Reading Between The Lines

Banner: The award ceremony for the 2018 Global Teacher Prize in Dubai, UAE

What The World Really Thinks of Teachers

A new Varkey Foundation report shows for the very first time that there is a remarkably strong link between people’s implicit, unconscious and automatic views about teacher status and pupil performance as measured by PISA 2018 scores. The new analysis of the most comprehensive study ever of teacher respect around the world, polling over 35,000 people across 35 countries, ranks Implicit Teacher Status globally. The report shows that PISA scores are significantly higher in countries where people implicitly view teachers more positively. Around 31% of the variation in PISA scores between countries is explained by differences in Implicit Teacher Status.

The report, ‘Reading Between The Lines: What The World Really Thinks of Teachers’ , also explains for the first time the likely reasons why teacher status varies so much between countries. It finds that teachers generally enjoy higher status in richer countries, and in countries which allot a greater fraction of public funds to education. Italy’s expenditure on education as a percent of government spending, for example, is 8.1%, lower than any other country surveyed, and the country ranks 24th out of 35 for Implicit Teacher Status. In Ghana, however, which ranks second out of the 35 countries polled for Implicit Teacher Status, expenditure on education as a percent of government spending is 22.1%.

“This report proves that respecting teachers isn’t only an important moral duty – it’s essential for a country’s educational outcomes.
Sunny Varkey, founder of the Varkey Foundation

It also finds that teachers are generally lower in status in countries where a greater proportion of the teaching workforce is female. This suggests a level of possible gender stereotyping or that societal sexism may damage teacher status in countries where the profession is represented more by women. The gender composition of the workforce is part of a complex web of societal factors that determine how people implicitly view teachers in their country. In Russia, for example, 82% of secondary school teachers are female, more than any other country surveyed, and the country ranks low for Implicit Teacher Status at 23rd out of 35 countries polled. Meanwhile, in highly-ranked Ghana, 25.2% of secondary school teachers are female.

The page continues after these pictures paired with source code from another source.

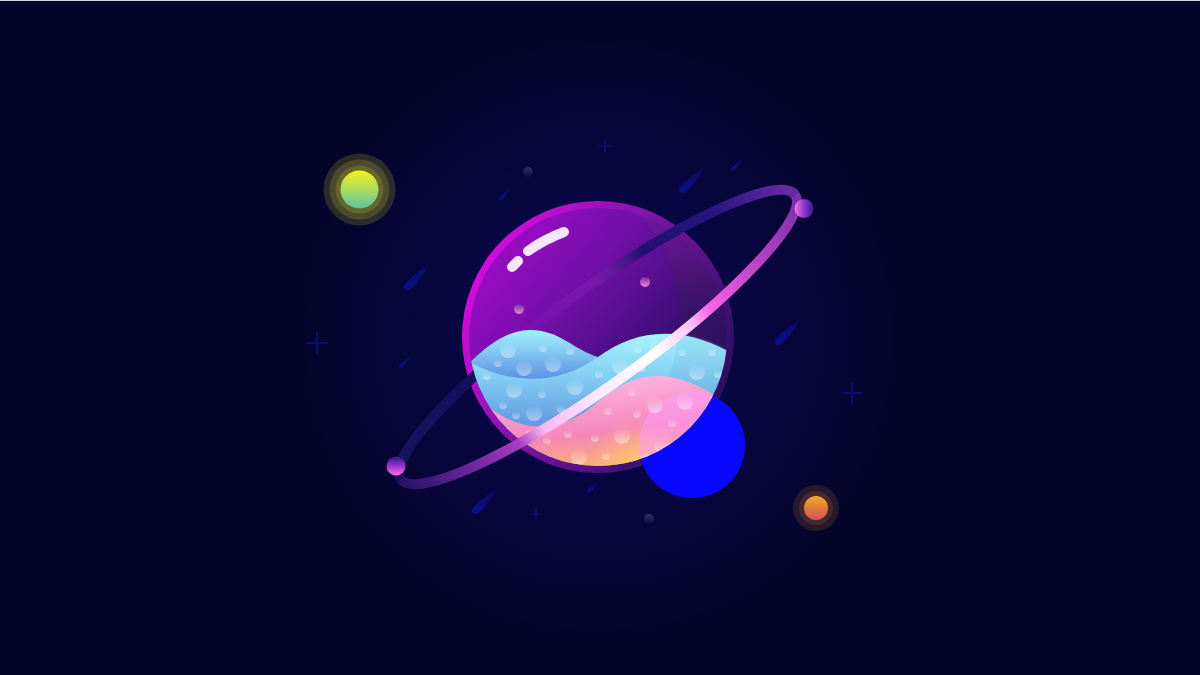
<!DOCTYPE html>
<html lang="en">
<head>
<meta charset="utf-8">
<title>Ringed planet with an ocean</title>
<style>
:root {
  --space: #040427;
  --glow: #080746;
  --meteor: #0a0d78;
  --sparkle: #0c0c72;
  --moon-blue: #0808ff;
  --sun: #f3ee2c;
  --ember: #e8902c;
  --edge: #d5d5df;
}
html, body { margin: 0; height: 100%; overflow: hidden; background: var(--space); }
svg { display: block; width: 1200px; height: 675px; }
.space { fill: var(--space); }
.sparkle { fill: none; stroke: var(--sparkle); stroke-width: 2; stroke-linecap: round; }
.ring { fill: none; stroke-width: 10; }
.shine { fill: none; stroke: #f6e6fa; stroke-width: 10; stroke-linecap: round; }
.sun-halo { fill: var(--sun); fill-opacity: .16; }
.ember-halo { fill: var(--ember); fill-opacity: .15; }
</style>
</head>
<body>
<svg viewBox="0 0 1200 675" role="img" aria-label="A glass planet filled with a bubbling ocean, circled by a glowing ring in deep blue space">
  <defs>
    <radialGradient id="space-glow" gradientUnits="userSpaceOnUse" cx="599" cy="337" r="325">
      <stop offset="0" stop-color="#090850"/>
      <stop offset=".5" stop-color="#070640"/>
      <stop offset="1" stop-color="#040427"/>
    </radialGradient>
    <linearGradient id="rim" gradientUnits="userSpaceOnUse" x1="480" y1="260" x2="715" y2="400">
      <stop offset="0" stop-color="#d80be0"/>
      <stop offset=".45" stop-color="#7d15a6"/>
      <stop offset="1" stop-color="#2b0f62"/>
    </linearGradient>
    <linearGradient id="glass" gradientUnits="userSpaceOnUse" x1="500" y1="240" x2="680" y2="390">
      <stop offset="0" stop-color="#9c0cc6"/>
      <stop offset=".4" stop-color="#700fa6"/>
      <stop offset="1" stop-color="#240e60"/>
    </linearGradient>
    <linearGradient id="shade" x1="0" y1="0" x2="0" y2="1">
      <stop offset="0" stop-color="#7a1a9e"/>
      <stop offset=".55" stop-color="#35145f"/>
      <stop offset="1" stop-color="#35145f"/>
    </linearGradient>
    <linearGradient id="far-water" x1="0" y1="0" x2="0" y2="1">
      <stop offset="0" stop-color="#a2f3fc"/>
      <stop offset="1" stop-color="#5a8fe2"/>
    </linearGradient>
    <linearGradient id="near-water" gradientUnits="userSpaceOnUse" x1="0" y1="335" x2="0" y2="430">
      <stop offset="0" stop-color="#a6f4fb"/>
      <stop offset=".45" stop-color="#83ccf3"/>
      <stop offset="1" stop-color="#5f94e0"/>
    </linearGradient>
    <linearGradient id="pink-water" gradientUnits="userSpaceOnUse" x1="620" y1="376" x2="630" y2="466">
      <stop offset="0" stop-color="#ffb4e4"/>
      <stop offset=".6" stop-color="#f487b8"/>
      <stop offset="1" stop-color="#f8b56e"/>
    </linearGradient>
    <radialGradient id="amber" gradientUnits="userSpaceOnUse" cx="640" cy="472" r="55">
      <stop offset="0" stop-color="#ffd46a"/>
      <stop offset="1" stop-color="#ffb080" stop-opacity="0"/>
    </radialGradient>
    <linearGradient id="ring-back" gradientUnits="userSpaceOnUse" x1="-243" y1="0" x2="243" y2="0">
      <stop offset="0" stop-color="#18135f"/>
      <stop offset=".25" stop-color="#14105c"/>
      <stop offset=".32" stop-color="#7a20ae" stop-opacity=".1"/>
      <stop offset=".55" stop-color="#8a28b8" stop-opacity=".35"/>
      <stop offset=".68" stop-color="#1d1170"/>
      <stop offset=".85" stop-color="#2a1580"/>
      <stop offset="1" stop-color="#6a2aa4"/>
    </linearGradient>
    <linearGradient id="ring-front" gradientUnits="userSpaceOnUse" x1="-243" y1="0" x2="243" y2="0">
      <stop offset="0" stop-color="#2a1266"/>
      <stop offset=".1" stop-color="#5c2290"/>
      <stop offset=".24" stop-color="#a83cc0"/>
      <stop offset=".3" stop-color="#ffb8f2"/>
      <stop offset=".42" stop-color="#ffe6fb"/>
      <stop offset=".58" stop-color="#fff"/>
      <stop offset=".67" stop-color="#ffc0f6"/>
      <stop offset=".72" stop-color="#fb62e6"/>
      <stop offset=".86" stop-color="#b443c2"/>
      <stop offset="1" stop-color="#7a2fac"/>
    </linearGradient>
    <linearGradient id="bead" x1="0" y1="0" x2="0" y2="1">
      <stop offset=".1" stop-color="#3b1a9a"/>
      <stop offset=".5" stop-color="#9a35cc"/>
      <stop offset="1" stop-color="#ff6cf0"/>
    </linearGradient>
    <linearGradient id="bead-side" x1="1" y1="0" x2="0" y2="0">
      <stop offset="0" stop-color="#3b1a9a"/>
      <stop offset=".4" stop-color="#7a2cc0"/>
      <stop offset="1" stop-color="#f873ee"/>
    </linearGradient>
    <linearGradient id="sun-fill" x1="0" y1="0" x2="0" y2="1">
      <stop offset="0" stop-color="#f8f01e"/>
      <stop offset="1" stop-color="#5cc4a0"/>
    </linearGradient>
    <linearGradient id="ember-fill" x1="0" y1="0" x2="0" y2="1">
      <stop offset="0" stop-color="#f0a822"/>
      <stop offset="1" stop-color="#d6505a"/>
    </linearGradient>
    <linearGradient id="pink-bubble" x1="0" y1="0" x2="0" y2="1">
      <stop offset="0" stop-color="#7b2aa4"/>
      <stop offset="1" stop-color="#ee86dc"/>
    </linearGradient>
    <linearGradient id="dim-bubble" x1="0" y1="0" x2="0" y2="1">
      <stop offset="0" stop-color="#2c3560"/>
      <stop offset="1" stop-color="#0a0c44"/>
    </linearGradient>
    <linearGradient id="meteor-fill" gradientUnits="userSpaceOnUse" x1="0" y1="0" x2="21" y2="-21">
      <stop offset="0" stop-color="#0a0f86"/>
      <stop offset="1" stop-color="#0a0a60"/>
    </linearGradient>
    <linearGradient id="drop-fill" x1="0" y1="0" x2="0" y2="1">
      <stop offset="0" stop-color="#fff" stop-opacity="0"/>
      <stop offset="1" stop-color="#fff" stop-opacity=".42"/>
    </linearGradient>
    <clipPath id="inside"><circle cx="598" cy="337" r="129"/></clipPath>
    <path id="meteor" d="M-4 0 C-4 -4 14 -17 21 -21 C17 -14 5 4 0 4 C-3 4 -4 3 -4 0Z" fill="url(#meteor-fill)"/>
    <circle id="drop" r="8" fill="url(#drop-fill)"/>
    <circle id="droplet" r="4" fill="url(#drop-fill)"/>
  </defs>

  <rect class="space" width="1200" height="675"/>
  <circle cx="599" cy="337" r="325" fill="url(#space-glow)"/>
  <rect width="1200" height="1" fill="var(--edge)"/>

  <g id="meteors">
    <use href="#meteor" x="683" y="189"/>
    <use href="#meteor" x="408" y="286"/>
    <use href="#meteor" x="779" y="341"/>
    <use href="#meteor" x="476" y="510"/>
    <use href="#meteor" transform="translate(733 169) scale(.45)"/>
    <use href="#meteor" transform="translate(501 198) scale(.45)"/>
    <use href="#meteor" transform="translate(401 366) scale(.45)"/>
    <use href="#meteor" transform="translate(589 491) scale(.45)"/>
  </g>

  <g id="sparkles" class="sparkle">
    <path d="M600 146h10M605 141v10"/>
    <path d="M307 343h20M317 333v20"/>
    <path d="M843 393h18M852 383v20"/>
    <path d="M531 514h10M536 509v10"/>
  </g>

  <g id="distant-moons" fill="url(#dim-bubble)">
    <circle cx="528" cy="172" r="5"/>
    <circle cx="649" cy="519" r="5"/>
  </g>

  <g id="yellow-sun">
    <circle class="sun-halo" cx="359.5" cy="189.5" r="36"/>
    <circle class="sun-halo" cx="359.5" cy="189.5" r="30"/>
    <circle class="sun-halo" cx="359.5" cy="189.5" r="24"/>
    <circle cx="359.5" cy="189.5" r="19" fill="url(#sun-fill)"/>
  </g>

  <g id="orange-sun">
    <circle class="ember-halo" cx="816" cy="508" r="23"/>
    <circle class="ember-halo" cx="816" cy="508" r="17"/>
    <circle cx="816" cy="508" r="12" fill="url(#ember-fill)"/>
  </g>

  <g id="planet">
    <circle cx="598" cy="337" r="136" fill="url(#rim)"/>
    <circle cx="692" cy="445" r="53" fill="var(--moon-blue)"/>
    <g clip-path="url(#inside)">
      <rect x="462" y="201" width="272" height="272" fill="url(#glass)"/>
      <path d="M628 205 C665 235 680 272 680 318 C680 350 672 375 660 400 L740 400 V205Z" fill="url(#shade)" opacity=".65"/>
    </g>
  </g>

  <g id="ring-behind" transform="translate(598 337) rotate(-35.8)">
    <path class="ring" d="M-243 0 A243 47 0 0 1 243 0" stroke="url(#ring-back)"/>
  </g>

  <g id="ocean" clip-path="url(#inside)">
    <path d="M466 366 C490 342 510 330 530 330 C560 330 574 350 598 357 C570 388 510 384 466 366Z" fill="url(#far-water)"/>
    <path d="M466 360 C510 386 560 385 598 357 C636 329 680 325 730 352 V470 H466Z" fill="url(#near-water)"/>
    <path d="M678 334 C698 335 714 341 730 352 V420 H640 C664 396 676 366 678 334Z" fill="#5d9fd0" opacity=".18"/>
    <g id="blue-bubbles">
      <use href="#drop" x="508" y="350"/>
      <use href="#drop" x="553" y="364"/>
      <use href="#drop" x="524" y="368"/>
      <use href="#drop" x="534" y="413"/>
      <use href="#drop" x="575" y="387"/>
      <use href="#drop" x="620" y="366"/>
      <use href="#drop" x="658" y="347"/>
      <use href="#drop" x="697" y="372"/>
      <use href="#drop" x="514" y="390"/>
      <use href="#droplet" x="498" y="363"/>
      <use href="#droplet" x="543" y="348"/>
      <use href="#droplet" x="570" y="351"/>
      <use href="#droplet" x="487" y="376"/>
      <use href="#droplet" x="503" y="405"/>
      <use href="#droplet" x="542" y="394"/>
      <use href="#droplet" x="516" y="415"/>
      <use href="#droplet" x="561" y="409"/>
      <use href="#droplet" x="599" y="374"/>
      <use href="#droplet" x="638" y="349"/>
      <use href="#droplet" x="642" y="368"/>
      <use href="#droplet" x="682" y="352"/>
      <use href="#droplet" x="712" y="352"/>
      <use href="#droplet" x="718" y="374"/>
    </g>
    <path id="pink-wave" d="M482 402 C520 434 556 434 592 407 C632 370 670 364 722 400 V475 H482Z" fill="url(#pink-water)"/>
    <circle cx="640" cy="472" r="55" fill="url(#amber)"/>
    <circle cx="692" cy="445" r="53" fill="#ff9cff" opacity=".5"/>
    <g id="pink-bubbles">
      <use href="#drop" x="622" y="436"/>
      <use href="#drop" x="655" y="405"/>
      <use href="#drop" x="685" y="402"/>
      <use href="#drop" x="579" y="457"/>
      <use href="#drop" x="662" y="446"/>
      <use href="#droplet" x="547" y="440"/>
      <use href="#droplet" x="568" y="434"/>
      <use href="#droplet" x="595" y="438"/>
      <use href="#droplet" x="608" y="411"/>
      <use href="#droplet" x="632" y="392"/>
      <use href="#droplet" x="637" y="414"/>
      <use href="#droplet" x="672" y="423"/>
      <use href="#droplet" x="693" y="425"/>
      <use href="#droplet" x="645" y="456"/>
      <use href="#droplet" x="606" y="456"/>
      <use href="#droplet" x="530" y="432"/>
    </g>
  </g>

  <g id="floating-bubbles" fill="url(#pink-bubble)">
    <circle cx="519" cy="309" r="5"/>
    <circle cx="645" cy="282" r="5"/>
  </g>

  <g id="glass-shine" class="shine">
    <path d="M512 267 L518 261"/>
    <path d="M528 251 Q545 239 564 232"/>
  </g>

  <g id="ring-in-front" transform="translate(598 337) rotate(-35.8)">
    <path class="ring" d="M-243 0 A243 47 0 0 0 243 0" stroke="url(#ring-front)"/>
  </g>

  <g id="ring-beads">
    <circle cx="804" cy="208.5" r="9.5" fill="url(#bead-side)"/>
    <circle cx="396" cy="466" r="9.5" fill="url(#bead)"/>
  </g>
</svg>
</body>
</html>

Above: A music concert in honour of teachers, hosted by the Varkey Foundation in 2018

The Varkey Foundation’s latest report builds on the data gathered by their Global Teacher Status Index (GTSI) 2018, which found that countries which have higher teacher status are more likely to see higher pupil attainment as measured by their 2015 PISA scores. In this new report, Professor Peter Dolton of the University of Sussex and Doctor Robert De Vries of the University of Kent, reassess the GTSI data in relation to the new 2018 PISA scores released last year and confirm the link between teacher status and pupil attainment remains. Crucially, they find a remarkably strong positive correlation between Implicit Teacher Status and the 2018 PISA results.

Implicit Teacher Status ranks countries by respondents’ unconsidered and automatic impressions of teachers, asking those polled to indicate as quickly as possible whether, for example, they think teachers are trusted or untrusted, inspiring or uninspiring, caring or uncaring, intelligent or unintelligent, among other word associations.

China ranked higher than any other country polled for Implicit Teacher Status, whilst its four provinces of Beijing, Shanghai, Jiangsu and Zhejiang also ranked higher than any other country for mean PISA 2018 scores. Singapore ranked third for Implicit Teacher Status, whilst ranking second out of 77 for PISA 2018 scores. Canada, which ranks fourth for Implicit Teacher Status ranks eighth in PISA 2018. At the other end of the scale, Peru, which comes 65th out of 77 countries in PISA 2018 ranks second to last for Implicit Teacher Status, followed only by Israel. The report found the reason students perform better academically in countries where teacher status is higher cannot be explained by the wealth of countries or their spending on education.

Generally, Asian countries, which tend to score well in PISA, ranked higher in terms of Implicit Teacher Status, whereas Latin American countries, which often score lower in PISA, rank lower for Implicit Teacher Status.

[1] Beijing, Shanghai, Jiangsu and Zhejiang